A partnership allows two or more people to join forces and set up business together. Each partner will share the net profits of the partnership, but will also be jointly liable for its liabilities.
Partnerships should only be formed by people who trust each other and who can bring different qualities and strengths to the running of the business. It may be that one of you is the strategic visionary while the other provides the operational direction. Whatever the mix, it is essential that you have a partnership agreement in place.
Partnership agreements should be entered into to regulate the management of the partnership as there is little statutory guidance on how a partnership should be run.
This informal partnership will be subject to the default provisions of UK partnership law which will govern the most important aspects of the partnership including:-
- How the profit of the partnership is split
- How the losses of the partnership are split
- How much voting right each person has
- And how the partnership is to be terminated
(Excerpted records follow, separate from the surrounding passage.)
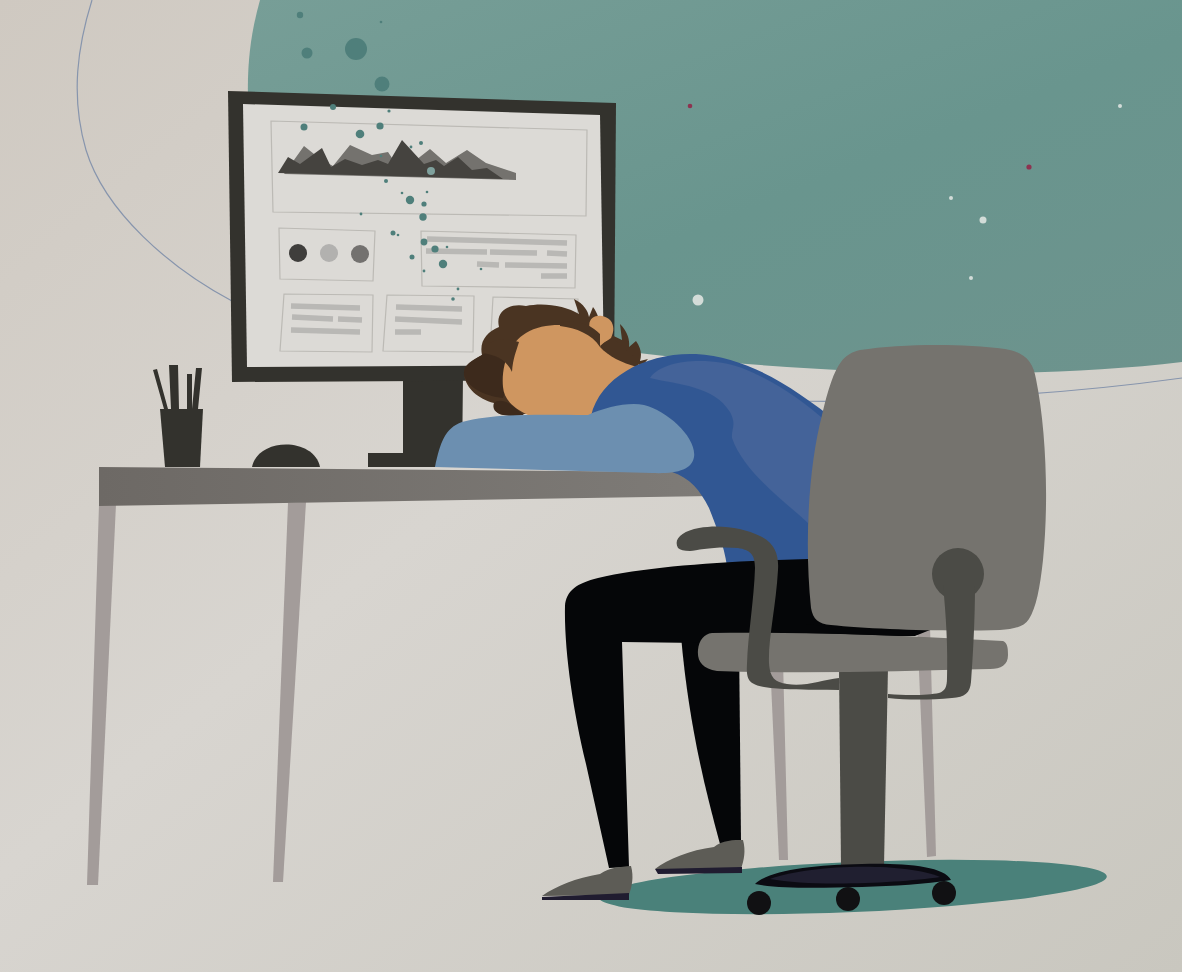
<!DOCTYPE html>
<html lang="en">
<head>
<meta charset="utf-8">
<title>Asleep at the desk</title>
<style>
:root{
  --wall:#d5d1ca; --teal:#6b9690; --teal-deep:#4f7f7b; --rug:#4a817a;
  --ink:#33322d; --ink-soft:#3b3a34; --screen:#dcdad6; --rule:#bcbab5; --bar:#b9b8b5;
  --desk:#76726e; --desk-leg:#a39c9a;
  --skin:#cf9660; --hair:#4a3422; --hair-dark:#3d2a1c;
  --shirt:#315793; --shirt-light:#446399; --sleeve:#6c8fb0;
  --trousers:#050608; --shoe:#5d5c56; --sole:#201c30;
  --chair:#75736e; --chair-dark:#4b4b46; --line:#8795ad; --pink:#8d3350; --star:#d3dcd8;
}
html,body{margin:0;height:100%;overflow:hidden;background:var(--wall)}
svg{display:block;width:1182px;height:972px}
.outline{fill:none;stroke:var(--line);stroke-width:1.2}
.panel{fill:none;stroke:var(--rule);stroke-width:1.2}
.bars{fill:none;stroke:var(--bar);stroke-width:5.5}
.ink{fill:var(--ink)}
.desk-leg{fill:var(--desk-leg)}
.hair{fill:var(--hair)}
.bubbles{fill:var(--teal-deep)}
.trousers{fill:var(--trousers)}
.shoe{fill:var(--shoe)}
.sole{fill:var(--sole)}
.chair{fill:var(--chair)}
.chair-dark{fill:var(--chair-dark)}
.stars{fill:var(--star)}
.pink{fill:var(--pink)}
</style>
</head>
<body>
<svg viewBox="0 0 1182 972" role="img" aria-label="A worker asleep at a desk in front of a computer">
  <defs>
    <linearGradient id="wall-light" x1="0" y1="0" x2="1" y2="1">
      <stop offset="0" stop-color="#cfc9c1"/>
      <stop offset=".45" stop-color="#d8d5d0"/>
      <stop offset="1" stop-color="#c9c7bf"/>
    </linearGradient>
    <linearGradient id="teal-light" x1="0" y1="0" x2="1" y2="1">
      <stop offset="0" stop-color="#779e97"/>
      <stop offset=".55" stop-color="#69958e"/>
      <stop offset="1" stop-color="#6d938d"/>
    </linearGradient>
    <linearGradient id="desk-top" x1="0" x2="1" y1="0" y2="0">
      <stop offset="0" stop-color="#6d6965"/>
      <stop offset="1" stop-color="#7e7b77"/>
    </linearGradient>
    <circle id="caster" r="12"/>
  </defs>

  <g id="backdrop">
    <rect width="1182" height="972" fill="url(#wall-light)"/>
    <path class="outline" d="M92 0C78 45 70 95 86 150C105 212 170 268 232 301"/>
    <path class="outline" d="M790 401C920 403 1060 395 1182 378"/>
    <path fill="url(#teal-light)" d="M260 0C251 32 247 62 248 100C260 230 420 322 616 350C760 370 1000 384 1182 362V0Z"/>
    <g class="stars">
      <circle cx="698" cy="300" r="5.5"/><circle cx="983" cy="220" r="3.5"/><circle cx="951" cy="198" r="2"/>
      <circle cx="971" cy="278" r="2"/><circle cx="1120" cy="106" r="2"/>
    </g>
    <g class="pink"><circle cx="690" cy="106" r="2.3"/><circle cx="1029" cy="167" r="2.6"/></g>
  </g>

  <g id="monitor">
    <path class="ink" d="M403 375H463L462 467H368V453H403Z"/>
    <path class="ink" d="M228 91L616 103L614 380L232 382Z"/>
    <path fill="var(--screen)" d="M243 104L600 115L604 365L247 367Z"/>
    <g class="panel">
      <path d="M271 121L587 130L586 216L273 212Z"/>
      <path d="M279 228L375 231L373 281L280 279Z"/>
      <path d="M421 231L576 235L575 288L422 286Z"/>
      <path d="M284 294L373 295L372 352L280 351Z"/>
      <path d="M387 295L474 296L473 352L383 351Z"/>
      <path d="M493 297L578 299L576 352L490 351Z"/>
    </g>
    <path fill="#74726e" d="M284 174L304 146L314 154L322 160L333 166L350 145L372 155L388 152L396 164L416 160L430 149L446 163L467 150L486 163L516 173V180Z"/>
    <path fill="#45433f" d="M278 173L288 157L300 164L322 148L331 167L345 159L362 165L378 160L388 164L402 140L424 164L436 160L444 166L458 157L472 170L487 168L503 179Z"/>
    <circle cx="298" cy="253" r="9" fill="#3f3e3c"/>
    <circle cx="329" cy="253" r="9" fill="#b2b1af"/>
    <circle cx="360" cy="254" r="9" fill="#73716f"/>
    <path class="bars" d="M427 239L567 243M426 251L487 252M490 252L537 253M547 253L567 254M477 264L499 265M505 265L567 266M541 276H567M291 306L360 308M292 317L333 319M338 319L362 320M291 330L360 332M396 307L462 309M395 319L462 322M395 332H421"/>
  </g>

  <g id="dream-bubbles" class="bubbles">
    <circle cx="300" cy="15" r="3.2"/><circle cx="381" cy="22" r="1.3"/><circle cx="307" cy="53" r="5.5"/>
    <circle cx="356" cy="49" r="11"/><circle cx="382" cy="84" r="7.5"/><circle cx="333" cy="107" r="3"/>
    <circle cx="389" cy="111" r="1.6"/><circle cx="304" cy="127" r="3.5"/><circle cx="360" cy="134" r="4.3"/>
    <circle cx="380" cy="126" r="3.6"/><circle cx="421" cy="143" r="2"/><circle cx="411" cy="147" r="1.4"/>
    <circle cx="381" cy="156" r="1.3"/><circle cx="386" cy="181" r="2"/><circle cx="402" cy="193" r="1.3"/>
    <circle cx="427" cy="192" r="1.3"/><circle cx="410" cy="200" r="4.2"/><circle cx="424" cy="204" r="2.6"/>
    <circle cx="361" cy="214" r="1.4"/><circle cx="423" cy="217" r="3.7"/><circle cx="393" cy="233" r="2.5"/>
    <circle cx="398" cy="235" r="1.3"/><circle cx="424" cy="242" r="3.4"/><circle cx="435" cy="249" r="3.6"/>
    <circle cx="447" cy="247" r="1.3"/><circle cx="412" cy="257" r="2.5"/><circle cx="443" cy="264" r="4.2"/>
    <circle cx="424" cy="271" r="1.4"/><circle cx="481" cy="269" r="1.3"/><circle cx="458" cy="289" r="1.4"/>
    <circle cx="453" cy="299" r="1.8"/>
    <circle cx="431" cy="171" r="4" fill="#7fa19d"/>
  </g>

  <g id="desk">
    <path class="desk-leg" d="M99 505L116 504L98 885H87Z"/>
    <path class="desk-leg" d="M288 503L306 502L283 882H273Z"/>
    <path class="desk-leg" d="M770 660H783L788 860H779Z"/>
    <path class="desk-leg" d="M917 625H930L936 856L927 857Z"/>
    <path fill="url(#desk-top)" d="M99 467L690 472L712 496L99 506Z"/>
  </g>

  <g id="desk-items" class="ink">
    <path d="M160 409H203L200 467H165Z"/>
    <path d="M153 370L157 369L168 409H164ZM169 365H178L179 409H171ZM187 374H192V409H187ZM196 368H202L198 409H192Z"/>
    <path d="M252 467C258 437 314 437 320 467Z"/>
  </g>

  <ellipse id="rug" cx="853" cy="887" rx="254" ry="25" fill="var(--rug)" transform="rotate(-2.4 853 887)"/>

  <g id="sleeper">
    <g id="head">
      <path class="hair" d="M512 414C500 417 493 412 494 403C478 399 466 388 464 375C463 365 471 362 482 355C479 341 487 332 499 327C495 310 510 303 526 306C544 302 566 306 579 314L574 299C584 304 588 311 589 317L593 307C599 315 600 323 599 329L622 340L620 324C627 331 630 339 629 347L636 341C641 348 642 354 640 361L648 359L636 373L560 414Z"/>
      <path fill="var(--hair-dark)" d="M482 355C492 346 508 346 517 348L506 390L503 398C484 396 467 387 464 375C463 365 471 361 482 355ZM494 403C498 399 506 400 514 407L524 415C506 418 490 414 494 403Z"/>
      <path fill="var(--skin)" d="M503 387C501 366 509 343 526 333C544 322 572 324 590 330C587 319 594 315 602 316C613 318 616 328 611 338L600 346C612 358 626 364 640 364C616 376 602 394 596 417L528 415C511 407 504 398 503 387Z"/>
      <path class="hair" d="M519 342C516 352 513 358 512 372C507 361 498 355 482 353C488 339 500 337 519 342ZM560 323C575 319 590 324 600 334L600 347C592 334 576 328 560 326Z"/>
      <path class="hair" d="M600 347C604 341 610 339 615 340L640 361L637 367C622 363 608 356 600 347Z"/>
    </g>
    <path id="shirt" fill="var(--shirt)" d="M591 416C600 376 648 352 696 354C746 357 790 384 840 424L826 572L727 566C724 545 716 526 709 508C700 490 690 478 672 472Z"/>
    <path fill="var(--shirt-light)" d="M650 378C664 358 712 357 742 368C772 380 800 398 828 423L808 523C782 499 744 472 732 438C731 429 737 425 730 412C714 386 680 385 650 378Z"/>
    <path id="sleeve" fill="var(--sleeve)" d="M435 467C440 443 445 428 462 422C494 413 540 415 588 415C606 407 628 402 644 405C668 411 697 438 694 457C692 470 676 474 652 473Z"/>

    <path class="trousers" d="M681 636H739L741 841L720 844C702 778 688 716 681 636Z"/>
    <path class="trousers" d="M808 559C730 561 648 566 598 578C577 583 566 591 565 606C564 650 573 710 586 764L609 868L629 867L622 642L700 643L915 636L935 628L850 600Z"/>
    <path class="shoe" d="M655 869C668 859 690 850 714 847C722 840 734 840 743 840C746 851 744 860 741 869Z"/>
    <path class="sole" d="M655 869L742 867V873L658 874Z"/>
    <path class="shoe" d="M542 896C556 886 576 878 600 874C610 867 620 867 631 866C634 877 632 886 629 895Z"/>
    <path class="sole" d="M542 897L629 893V900L542 900Z"/>
  </g>

  <g id="chair">
    <path class="chair-dark" d="M839 668L888 667L884 866H841Z"/>
    <path fill="#0b0b12" d="M755 884C770 870 812 865 862 864C904 863 944 866 951 880C925 884 895 886 862 887C820 888 780 889 755 884Z"/>
    <path fill="#201f30" d="M770 879C810 864 905 862 940 877C900 883 812 887 770 879Z"/>
    <g fill="#111113">
      <use href="#caster" x="759" y="903"/><use href="#caster" x="848" y="899"/><use href="#caster" x="944" y="893"/>
    </g>
    <path class="chair" d="M712 633C780 632 860 634 924 637L1003 641C1007 643 1008 646 1008 655C1008 665 1001 669 990 669C900 671 810 674 717 671C702 669 697 661 698 650C699 640 704 634 712 633Z"/>
    <path class="chair" d="M860 350C900 344 960 343 1005 349C1024 352 1033 361 1036 379C1046 428 1049 500 1043 560C1040 588 1036 608 1029 619C1024 627 1014 629 1000 630C945 632 870 629 831 625C818 624 813 619 811 608C804 540 809 465 822 415C828 389 834 371 841 362C846 355 852 352 860 350Z"/>
    <path class="trousers" d="M806 624C845 629 885 630 917 631L910 636L806 633Z"/>
    <path class="chair-dark" d="M678 548C673 539 682 531 699 528C720 524 744 528 760 536C775 543 779 555 778 570C776 606 768 640 769 663C770 678 775 682 787 684C805 687 822 680 839 678V690C815 689 791 691 764 687C749 684 746 680 747 664C748 634 754 600 755 568C755 554 750 550 738 548C716 546 698 550 690 551C684 551 680 550 678 548Z"/>
    <circle class="chair-dark" cx="958" cy="574" r="26"/>
    <path class="chair-dark" d="M943 585H975C975 620 973 655 971 682C970 693 965 697 952 698C929 700 908 700 888 698V694C910 696 929 695 939 693C945 691 947 687 947 678C948 648 946 615 943 585Z"/>
  </g>
</svg>
</body>
</html>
The laws relating to the above often do not reflect the intentions behind most partnerships. Furthermore there may be other aspects of your partnership which are not governed by these considerations but are commercial considerations, and the position on these will not be governed by any law.
If you do not want your partnership to be governed by the default provisions of UK Partnership Law it will be necessary for you to have a formal Partnership Agreement in place and our Commercial Solicitors at MLP Law are able to provide you with the proper legal and commercial advice to allow you to decide upon the terms of your Partnership Agreement and we draft an appropriate agreement for you.
For more information contact us at email@example.com or give us a call on 0161 926 9969